|Formation||May 17, 2007|
|Type||501(c)(4) nonprofit organization|
|Purpose||copyright education and advocacy|
The Copyright Alliance is a nonprofit, nonpartisan 501(c)(4) organization representing artistic creators across a broad range of copyright disciplines.
The Copyright Alliance's institutional members include more than sixty trade organizations, associations, unions, companies, and guilds, that represent millions of individual creators. The Copyright Alliance also directly collaborates with and represents more than twenty three thousand creative individuals and small businesses. The creative industries represented include writers, composers, recording artists, journalists, documentarians, filmmakers, graphic artists, visual artists, photographers, authors, software developers, and numerous other genres.
At its launch in May 2007, the Copyright Alliance was founded by four Board members, the American Society of Composers, Authors and Publishers, Broadcast Music, Inc., the Motion Picture Association of America (now called Motion Picture Association), and Universal. It was initially created and masterminded by President and CEO of the Motion Picture Association Jack Valenti. Music artists Steve Cropper and Lamont Dozier attended the launch, which included a membership of 29 organizations that represented 11 million creative workers, including the Association of American Publishers, Microsoft, the Recording Industry Association of America (RIAA), Viacom, and Disney.
The launch of the Copyright Alliance was supported by U.S. House of Representatives Judiciary Committee Chairman John Conyers (D-MI), Ranking Representative Howard Coble (R-NC), Representative Howard Berman (D-CA), and members of the United States House Judiciary Subcommittee on Intellectual Property, Competition, and the Internet. In speaking of being inspired by the late Jack Valenti, Representative Berman noted that "the constant assaults on copyright law" resulted in the Copyright Alliance’s origin, and he called the organization’s launch "a tremendous idea.” 
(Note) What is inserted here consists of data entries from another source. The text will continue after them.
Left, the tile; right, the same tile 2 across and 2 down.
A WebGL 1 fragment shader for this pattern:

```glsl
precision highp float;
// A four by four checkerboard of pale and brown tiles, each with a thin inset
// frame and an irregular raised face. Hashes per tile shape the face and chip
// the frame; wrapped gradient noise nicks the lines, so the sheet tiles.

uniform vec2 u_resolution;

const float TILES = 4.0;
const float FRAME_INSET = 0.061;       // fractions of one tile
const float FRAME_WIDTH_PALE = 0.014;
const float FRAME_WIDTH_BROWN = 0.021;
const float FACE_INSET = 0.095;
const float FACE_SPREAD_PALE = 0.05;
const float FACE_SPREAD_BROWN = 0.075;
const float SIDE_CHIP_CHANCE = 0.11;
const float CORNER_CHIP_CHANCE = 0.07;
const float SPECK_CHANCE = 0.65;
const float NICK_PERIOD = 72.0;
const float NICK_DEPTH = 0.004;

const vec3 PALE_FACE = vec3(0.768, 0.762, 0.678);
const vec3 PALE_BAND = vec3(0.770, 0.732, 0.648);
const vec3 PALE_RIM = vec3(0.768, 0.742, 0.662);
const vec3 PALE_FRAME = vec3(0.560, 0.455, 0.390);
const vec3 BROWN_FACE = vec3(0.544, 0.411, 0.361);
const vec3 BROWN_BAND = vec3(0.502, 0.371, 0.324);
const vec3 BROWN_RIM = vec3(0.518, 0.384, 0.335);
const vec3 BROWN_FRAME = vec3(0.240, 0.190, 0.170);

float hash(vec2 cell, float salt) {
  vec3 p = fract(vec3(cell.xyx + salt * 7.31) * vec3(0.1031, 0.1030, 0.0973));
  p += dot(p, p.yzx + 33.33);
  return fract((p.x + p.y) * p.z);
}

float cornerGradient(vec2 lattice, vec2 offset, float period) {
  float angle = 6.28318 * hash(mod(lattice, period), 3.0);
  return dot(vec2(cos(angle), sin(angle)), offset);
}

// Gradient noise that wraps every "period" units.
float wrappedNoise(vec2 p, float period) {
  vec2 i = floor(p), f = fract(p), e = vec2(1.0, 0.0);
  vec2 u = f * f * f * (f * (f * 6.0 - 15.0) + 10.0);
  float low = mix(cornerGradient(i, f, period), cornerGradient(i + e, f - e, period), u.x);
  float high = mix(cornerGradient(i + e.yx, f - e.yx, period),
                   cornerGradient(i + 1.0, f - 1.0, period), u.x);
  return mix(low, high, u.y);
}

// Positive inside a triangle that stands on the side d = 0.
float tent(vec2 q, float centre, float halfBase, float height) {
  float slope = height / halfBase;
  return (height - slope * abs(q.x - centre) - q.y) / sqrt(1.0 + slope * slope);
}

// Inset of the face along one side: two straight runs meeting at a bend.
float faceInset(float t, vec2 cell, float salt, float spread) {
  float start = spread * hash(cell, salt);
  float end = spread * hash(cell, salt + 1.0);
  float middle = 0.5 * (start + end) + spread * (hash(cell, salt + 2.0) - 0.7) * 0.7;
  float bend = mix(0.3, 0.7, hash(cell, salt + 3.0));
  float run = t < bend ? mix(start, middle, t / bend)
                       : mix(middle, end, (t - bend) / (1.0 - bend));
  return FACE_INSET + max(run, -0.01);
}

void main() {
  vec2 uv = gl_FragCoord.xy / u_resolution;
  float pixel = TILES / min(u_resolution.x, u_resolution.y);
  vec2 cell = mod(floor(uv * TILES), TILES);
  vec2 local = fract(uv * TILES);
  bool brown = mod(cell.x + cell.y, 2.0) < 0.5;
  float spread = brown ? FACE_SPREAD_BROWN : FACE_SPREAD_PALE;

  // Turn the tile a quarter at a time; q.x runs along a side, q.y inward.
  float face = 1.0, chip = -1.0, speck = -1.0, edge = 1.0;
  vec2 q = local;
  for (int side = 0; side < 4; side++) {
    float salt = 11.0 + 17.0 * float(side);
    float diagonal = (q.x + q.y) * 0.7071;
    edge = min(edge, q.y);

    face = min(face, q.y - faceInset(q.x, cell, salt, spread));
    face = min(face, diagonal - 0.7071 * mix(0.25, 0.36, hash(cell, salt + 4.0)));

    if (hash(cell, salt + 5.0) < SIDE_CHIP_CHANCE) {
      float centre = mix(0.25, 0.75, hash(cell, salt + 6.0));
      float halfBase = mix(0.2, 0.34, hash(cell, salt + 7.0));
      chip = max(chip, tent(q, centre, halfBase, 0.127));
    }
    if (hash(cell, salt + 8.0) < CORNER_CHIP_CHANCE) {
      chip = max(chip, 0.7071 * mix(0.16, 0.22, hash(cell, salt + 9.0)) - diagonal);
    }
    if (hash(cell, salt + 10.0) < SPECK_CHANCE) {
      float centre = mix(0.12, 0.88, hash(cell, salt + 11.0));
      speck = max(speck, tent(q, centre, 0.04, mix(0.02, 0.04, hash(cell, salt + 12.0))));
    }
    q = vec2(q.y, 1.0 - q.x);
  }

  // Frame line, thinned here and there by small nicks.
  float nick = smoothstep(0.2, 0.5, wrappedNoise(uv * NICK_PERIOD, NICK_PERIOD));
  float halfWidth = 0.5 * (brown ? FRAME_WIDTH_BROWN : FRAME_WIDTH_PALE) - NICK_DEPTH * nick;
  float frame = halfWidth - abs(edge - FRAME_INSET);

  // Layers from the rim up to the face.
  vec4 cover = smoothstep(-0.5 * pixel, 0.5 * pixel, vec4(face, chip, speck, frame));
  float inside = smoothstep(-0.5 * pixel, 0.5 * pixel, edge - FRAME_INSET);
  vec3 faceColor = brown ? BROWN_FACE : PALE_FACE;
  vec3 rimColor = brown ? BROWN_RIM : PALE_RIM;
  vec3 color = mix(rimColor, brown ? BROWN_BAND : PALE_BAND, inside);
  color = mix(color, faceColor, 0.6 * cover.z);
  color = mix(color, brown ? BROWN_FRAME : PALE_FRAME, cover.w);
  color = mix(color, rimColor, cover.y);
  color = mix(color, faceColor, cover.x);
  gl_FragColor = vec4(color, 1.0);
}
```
The Copyright Alliance was launched in opposition to the Digital Freedom Campaign, formed the previous October, whose members include the Consumer Electronics Association, Public Knowledge, and the Electronic Freedom Foundation.
Patrick Ross served as executive director of the Copyright Alliance for four years until he was succeeded by Sandra Aistars on December 20, 2010. Prior to taking the position, Aistars was Vice President and Associate General Counsel at Time Warner. On September 15, 2015, it was announced that Keith Kupferschmid would succeed Sandra Aistars as CEO of the Copyright Alliance. Kupferschmid previously served as General Counsel and Senior Vice President for Intellectual Property at the Software and Information Industry Association (SIIA).
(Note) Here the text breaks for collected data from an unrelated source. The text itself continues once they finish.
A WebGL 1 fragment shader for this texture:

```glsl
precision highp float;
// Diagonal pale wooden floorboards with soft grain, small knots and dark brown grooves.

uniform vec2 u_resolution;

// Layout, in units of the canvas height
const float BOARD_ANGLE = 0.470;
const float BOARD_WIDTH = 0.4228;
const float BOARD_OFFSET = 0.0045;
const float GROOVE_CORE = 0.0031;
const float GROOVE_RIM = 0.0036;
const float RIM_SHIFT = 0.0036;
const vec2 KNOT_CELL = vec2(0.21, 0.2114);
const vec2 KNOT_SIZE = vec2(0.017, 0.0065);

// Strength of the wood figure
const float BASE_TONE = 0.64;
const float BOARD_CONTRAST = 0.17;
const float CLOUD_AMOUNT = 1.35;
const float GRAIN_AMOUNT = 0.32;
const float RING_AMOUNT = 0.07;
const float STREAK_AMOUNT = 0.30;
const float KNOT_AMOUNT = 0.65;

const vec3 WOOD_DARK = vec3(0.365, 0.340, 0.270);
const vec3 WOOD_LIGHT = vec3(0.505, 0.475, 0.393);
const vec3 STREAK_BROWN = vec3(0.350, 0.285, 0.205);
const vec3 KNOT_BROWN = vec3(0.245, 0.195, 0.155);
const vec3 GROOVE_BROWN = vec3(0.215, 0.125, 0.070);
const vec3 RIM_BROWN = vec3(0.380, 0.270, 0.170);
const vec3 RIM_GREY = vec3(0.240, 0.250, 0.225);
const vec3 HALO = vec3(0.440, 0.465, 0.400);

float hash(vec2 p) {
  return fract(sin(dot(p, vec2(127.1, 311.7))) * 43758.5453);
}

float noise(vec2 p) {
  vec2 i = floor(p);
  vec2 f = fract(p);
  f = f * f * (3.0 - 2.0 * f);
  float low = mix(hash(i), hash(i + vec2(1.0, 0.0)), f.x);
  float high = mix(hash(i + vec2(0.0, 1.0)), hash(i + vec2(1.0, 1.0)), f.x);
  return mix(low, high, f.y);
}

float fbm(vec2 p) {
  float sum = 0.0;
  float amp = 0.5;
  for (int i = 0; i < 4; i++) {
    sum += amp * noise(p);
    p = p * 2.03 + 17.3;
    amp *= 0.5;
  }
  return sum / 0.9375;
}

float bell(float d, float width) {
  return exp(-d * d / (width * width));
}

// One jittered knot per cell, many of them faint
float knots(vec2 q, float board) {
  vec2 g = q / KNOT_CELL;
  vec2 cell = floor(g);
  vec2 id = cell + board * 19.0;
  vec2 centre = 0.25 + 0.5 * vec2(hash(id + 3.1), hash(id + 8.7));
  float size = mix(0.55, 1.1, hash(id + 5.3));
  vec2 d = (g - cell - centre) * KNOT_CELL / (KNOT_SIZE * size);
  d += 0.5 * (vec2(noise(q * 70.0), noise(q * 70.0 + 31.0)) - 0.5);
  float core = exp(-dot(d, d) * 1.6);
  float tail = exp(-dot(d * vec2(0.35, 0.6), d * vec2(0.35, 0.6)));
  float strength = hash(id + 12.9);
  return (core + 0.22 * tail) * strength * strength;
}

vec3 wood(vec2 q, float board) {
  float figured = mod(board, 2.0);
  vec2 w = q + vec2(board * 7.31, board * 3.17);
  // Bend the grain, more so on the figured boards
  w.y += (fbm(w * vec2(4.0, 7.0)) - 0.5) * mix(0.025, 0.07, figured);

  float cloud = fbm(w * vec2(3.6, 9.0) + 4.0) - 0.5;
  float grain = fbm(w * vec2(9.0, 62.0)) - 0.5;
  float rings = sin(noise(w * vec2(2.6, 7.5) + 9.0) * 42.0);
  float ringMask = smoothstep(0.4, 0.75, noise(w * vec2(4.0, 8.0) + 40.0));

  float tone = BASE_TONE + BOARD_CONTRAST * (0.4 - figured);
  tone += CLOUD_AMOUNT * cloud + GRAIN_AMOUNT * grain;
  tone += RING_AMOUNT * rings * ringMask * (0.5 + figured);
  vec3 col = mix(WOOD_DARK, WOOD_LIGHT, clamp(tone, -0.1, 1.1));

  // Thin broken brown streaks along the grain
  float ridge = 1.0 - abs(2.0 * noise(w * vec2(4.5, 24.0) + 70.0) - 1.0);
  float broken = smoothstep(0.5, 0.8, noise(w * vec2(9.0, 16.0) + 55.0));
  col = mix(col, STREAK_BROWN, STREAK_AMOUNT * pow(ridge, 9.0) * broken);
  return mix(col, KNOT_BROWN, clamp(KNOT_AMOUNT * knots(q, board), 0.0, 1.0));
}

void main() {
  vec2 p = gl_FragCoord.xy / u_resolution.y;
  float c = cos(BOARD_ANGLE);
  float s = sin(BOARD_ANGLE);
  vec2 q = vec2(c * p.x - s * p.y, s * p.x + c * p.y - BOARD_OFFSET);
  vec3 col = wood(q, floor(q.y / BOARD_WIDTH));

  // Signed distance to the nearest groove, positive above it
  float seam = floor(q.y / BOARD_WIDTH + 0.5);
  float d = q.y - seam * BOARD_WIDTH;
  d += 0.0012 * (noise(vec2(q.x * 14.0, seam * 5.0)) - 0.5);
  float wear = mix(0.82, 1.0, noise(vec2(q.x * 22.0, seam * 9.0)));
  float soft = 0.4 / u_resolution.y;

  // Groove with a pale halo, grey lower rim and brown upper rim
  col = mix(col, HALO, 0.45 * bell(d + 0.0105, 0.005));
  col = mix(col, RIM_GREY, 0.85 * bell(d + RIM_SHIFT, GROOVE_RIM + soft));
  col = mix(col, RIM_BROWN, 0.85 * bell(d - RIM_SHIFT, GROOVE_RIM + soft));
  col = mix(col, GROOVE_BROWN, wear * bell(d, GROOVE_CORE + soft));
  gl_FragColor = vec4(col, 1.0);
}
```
As of March 2022, the Copyright Alliance lists 60 organizations as organization members.
In 2009, the organization presented a letter to the White House asking it to pursue policies supportive of artists' rights signed by 11,000 artists and creators. Over the years, the Copyright Alliance has collaborated with various groups. In 2014, it helped the US Copyright Office present its 2014 World IP Day program That same year, it also hosted a briefing on Capitol Hill with the Creative Rights Caucus to "discuss the challenges photographers and visual artists face in the internet age." The organization also has worked with groups such as Google, Yahoo, and Public Knowledge to develop voluntary best practices for addressing online copyright infringement.
Main article: Copyright Remedy Clarification Act
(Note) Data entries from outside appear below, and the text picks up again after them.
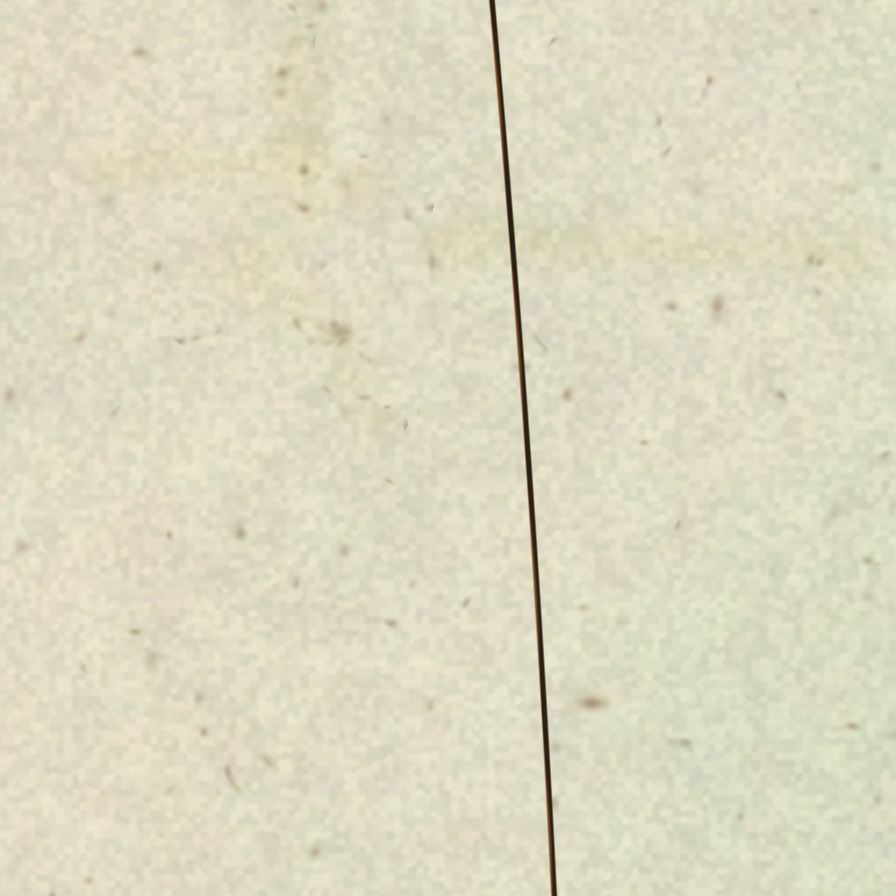
This texture is drawn by a WebGL 2 fragment shader. Its source:

```glsl
#version 300 es
precision highp float;
// Aged cream paper with faint ochre stains, scattered specks and one thin dark crack.

uniform vec2 u_resolution;
out vec4 fragColor;

// Paper
const vec3 PAPER = vec3(0.872, 0.861, 0.770);
const vec3 WARM_TINT = vec3(0.016, 0.000, -0.004);
const vec3 GREEN_TINT = vec3(-0.018, 0.004, -0.008);
const float GRAIN_SCALE = 125.0;
const float GRAIN_AMOUNT = 0.085;
const float MOTTLE_SCALE = 24.0;
const float MOTTLE_AMOUNT = 0.035;

// Stains and specks
const vec3 OCHRE_LOSS = vec3(0.025, 0.037, 0.085);
const vec3 SPECK_BROWN = vec3(0.60, 0.51, 0.39);
const vec3 SPECK_GREY = vec3(0.59, 0.57, 0.46);
const float SPECK_SCALE = 42.0;
const float SPECK_CHANCE = 0.035;
const float TRAIL_CHANCE = 0.30;

// Crack
const float CRACK_BOTTOM = 0.6185;
const float CRACK_LEAN = -0.0695;
const float CRACK_BOW = 0.020;
const float CRACK_HALF_WIDTH = 0.0031;
const float CRACK_SOFTNESS = 0.0014;
const vec3 CRACK_DARK = vec3(0.17, 0.12, 0.075);
const vec3 CRACK_RUST = vec3(0.48, 0.29, 0.13);

vec3 hash3(vec2 p) {
  vec3 q = fract(vec3(p.xyx) * vec3(0.1031, 0.1030, 0.0973));
  q += dot(q, q.yxz + 33.33);
  return fract((q.xxy + q.yzz) * q.zyx);
}

// Smooth cellular noise: random cell values blended by distance, about -0.5 to 0.5.
vec3 cellNoise(vec2 p) {
  vec2 cell = floor(p);
  vec3 sum = vec3(0.0);
  float total = 0.0;
  for (int j = -1; j <= 1; j++)
    for (int i = -1; i <= 1; i++) {
      vec2 id = cell + vec2(i, j);
      vec2 d = id + 0.2 + 0.6 * hash3(id).xy - p;
      float weight = exp(-5.0 * dot(d, d));
      sum += weight * hash3(id + 71.0);
      total += weight;
    }
  return sum / total - 0.5;
}

// Soft band around a segment.
float band(vec2 p, vec2 a, vec2 b, float width) {
  vec2 ab = b - a;
  vec2 d = p - a - ab * clamp(dot(p - a, ab) / dot(ab, ab), 0.0, 1.0);
  return exp(-dot(d, d) / (width * width));
}

float blot(vec2 p, vec2 centre, vec2 radius) {
  vec2 d = (p - centre) / radius;
  return exp(-dot(d, d));
}

// Speck strength in x, hue in y; the trail raises the chance of a speck.
vec2 specks(vec2 uv, float trail) {
  vec2 p = uv * SPECK_SCALE;
  vec2 result = vec2(0.0);
  for (int j = -1; j <= 1; j++)
    for (int i = -1; i <= 1; i++) {
      vec2 id = floor(p) + vec2(i, j);
      vec3 r = hash3(id + 19.0), s = hash3(id + 137.0);
      float present = step(s.x, SPECK_CHANCE + TRAIL_CHANCE * trail);
      vec2 size = mix(vec2(0.15), vec2(0.34), r.zx);
      float strength = present * mix(0.2, 0.6, s.y) * blot(p, id + r.xy, size);
      if (strength > result.x) result = vec2(strength, s.z);
    }
  return result;
}

void main() {
  vec2 uv = gl_FragCoord.xy / u_resolution;
  vec3 mottle = cellNoise(uv * MOTTLE_SCALE);
  vec3 grain = cellNoise(uv * GRAIN_SCALE);
  vec2 wobble = uv + 0.022 * mottle.xy;

  // Broad warm and green areas
  float warm = blot(uv, vec2(0.08, 0.88), vec2(0.30, 0.22)) + blot(uv, vec2(0.14, 0.25), vec2(0.22, 0.30));
  float green = blot(uv, vec2(0.86, 0.16), vec2(0.25, 0.25)) + 0.5 * smoothstep(0.88, 1.0, uv.x);
  vec3 color = PAPER + WARM_TINT * warm + GREEN_TINT * green;
  color += 0.006 * sin(uv.x * 11.0 + 2.0 * sin(uv.y * 7.0)) * vec3(1.0, 0.5, 0.7);

  // Fibre grain: mostly shared brightness, slight colour drift
  color += GRAIN_AMOUNT * (0.8 * grain.x + 0.2 * grain);
  color += MOTTLE_AMOUNT * (0.6 * mottle.y + 0.4 * mottle);

  // Ochre stains and the speckled trail
  float trail = max(band(wobble, vec2(0.335, 1.0), vec2(0.34, 0.78), 0.035),
                    band(wobble, vec2(0.34, 0.66), vec2(0.42, 0.53), 0.030));
  trail = max(trail, blot(wobble, vec2(0.41, 0.78), vec2(0.06, 0.035)));
  float ochre = 0.6 * band(wobble, vec2(0.50, 0.735), vec2(0.96, 0.72), 0.026);
  ochre += 0.5 * band(wobble, vec2(0.12, 0.81), vec2(0.34, 0.83), 0.025);
  ochre += 0.5 * blot(wobble, vec2(0.28, 0.70), vec2(0.04, 0.06)) + 0.4 * trail;
  color -= OCHRE_LOSS * ochre;

  vec2 speck = specks(wobble, trail);
  color = mix(color, mix(SPECK_BROWN, SPECK_GREY, speck.y), speck.x);
  float marks = 0.75 * blot(uv, vec2(0.661, 0.215), vec2(0.014, 0.007));
  marks += 0.55 * blot(uv, vec2(0.801, 0.658), vec2(0.007, 0.012));
  marks += 0.60 * blot(uv, vec2(0.380, 0.629), vec2(0.013, 0.008));
  color = mix(color, SPECK_BROWN, min(marks, 1.0));

  // Slightly bowed crack with a rusty rim that shifts sides
  float crackX = CRACK_BOTTOM + CRACK_LEAN * uv.y + CRACK_BOW * uv.y * (1.0 - uv.y);
  float side = uv.x - crackX;
  float soft = max(CRACK_SOFTNESS, 1.0 / u_resolution.x);
  float crack = 1.0 - smoothstep(CRACK_HALF_WIDTH - soft, CRACK_HALF_WIDTH + soft, abs(side));
  float rust = smoothstep(0.0002, 0.0034, -side + 0.0012 * sin(uv.y * 23.0));
  color = mix(color, mix(CRACK_DARK, CRACK_RUST, rust), crack);

  fragColor = vec4(clamp(color, 0.0, 1.0), 1.0);
}
```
The Copyright Alliance filed briefs in Allen v. Cooper, which was decided in 2020: the Supreme Court of the United States abrogated the Copyright Remedy Clarification Act as unconstitutional, the Copyright Alliance had argued the opposite view.
The group supported an IP-PRO bill establishing a "copyright czar" in June 2008 Senate Judiciary Committee hearings. The PRO-IP bill was introduced in the Senate shortly thereafter and passed into law. Ars Technica called the bill a victory for "Big Content," though a provision for the Department of Justice to join suits for the benefit of copyright holders was stripped from the bill.
On November 16, 2009, the Copyright Alliance was joined by some of its independent creator members in hand-delivering a letter to the White House signed by more than 11,000 artists and creators, calling on President Barack Obama and Vice President Joe Biden to defend the rights of artists and creators.
In May 2009, it launched the Creators Across America campaign, which includes videos of artists and creators across the United States speaking about their arts and their rights under copyright law.
The Copyright Alliance received $600,000 from the Motion Picture Association in 2012, which that year had also donated $475,000 to the Center for Copyright Information and $100,000 each to the Democratic Governors Association and Republican Governors Association as part of an anti-piracy campaign.
The Copyright Alliance also supports the Music Modernization Act (MMA), which was entered into law in 2018; and the Copyright Alternative in Small-Claims Enforcement Act of 2019 (the CASE Act).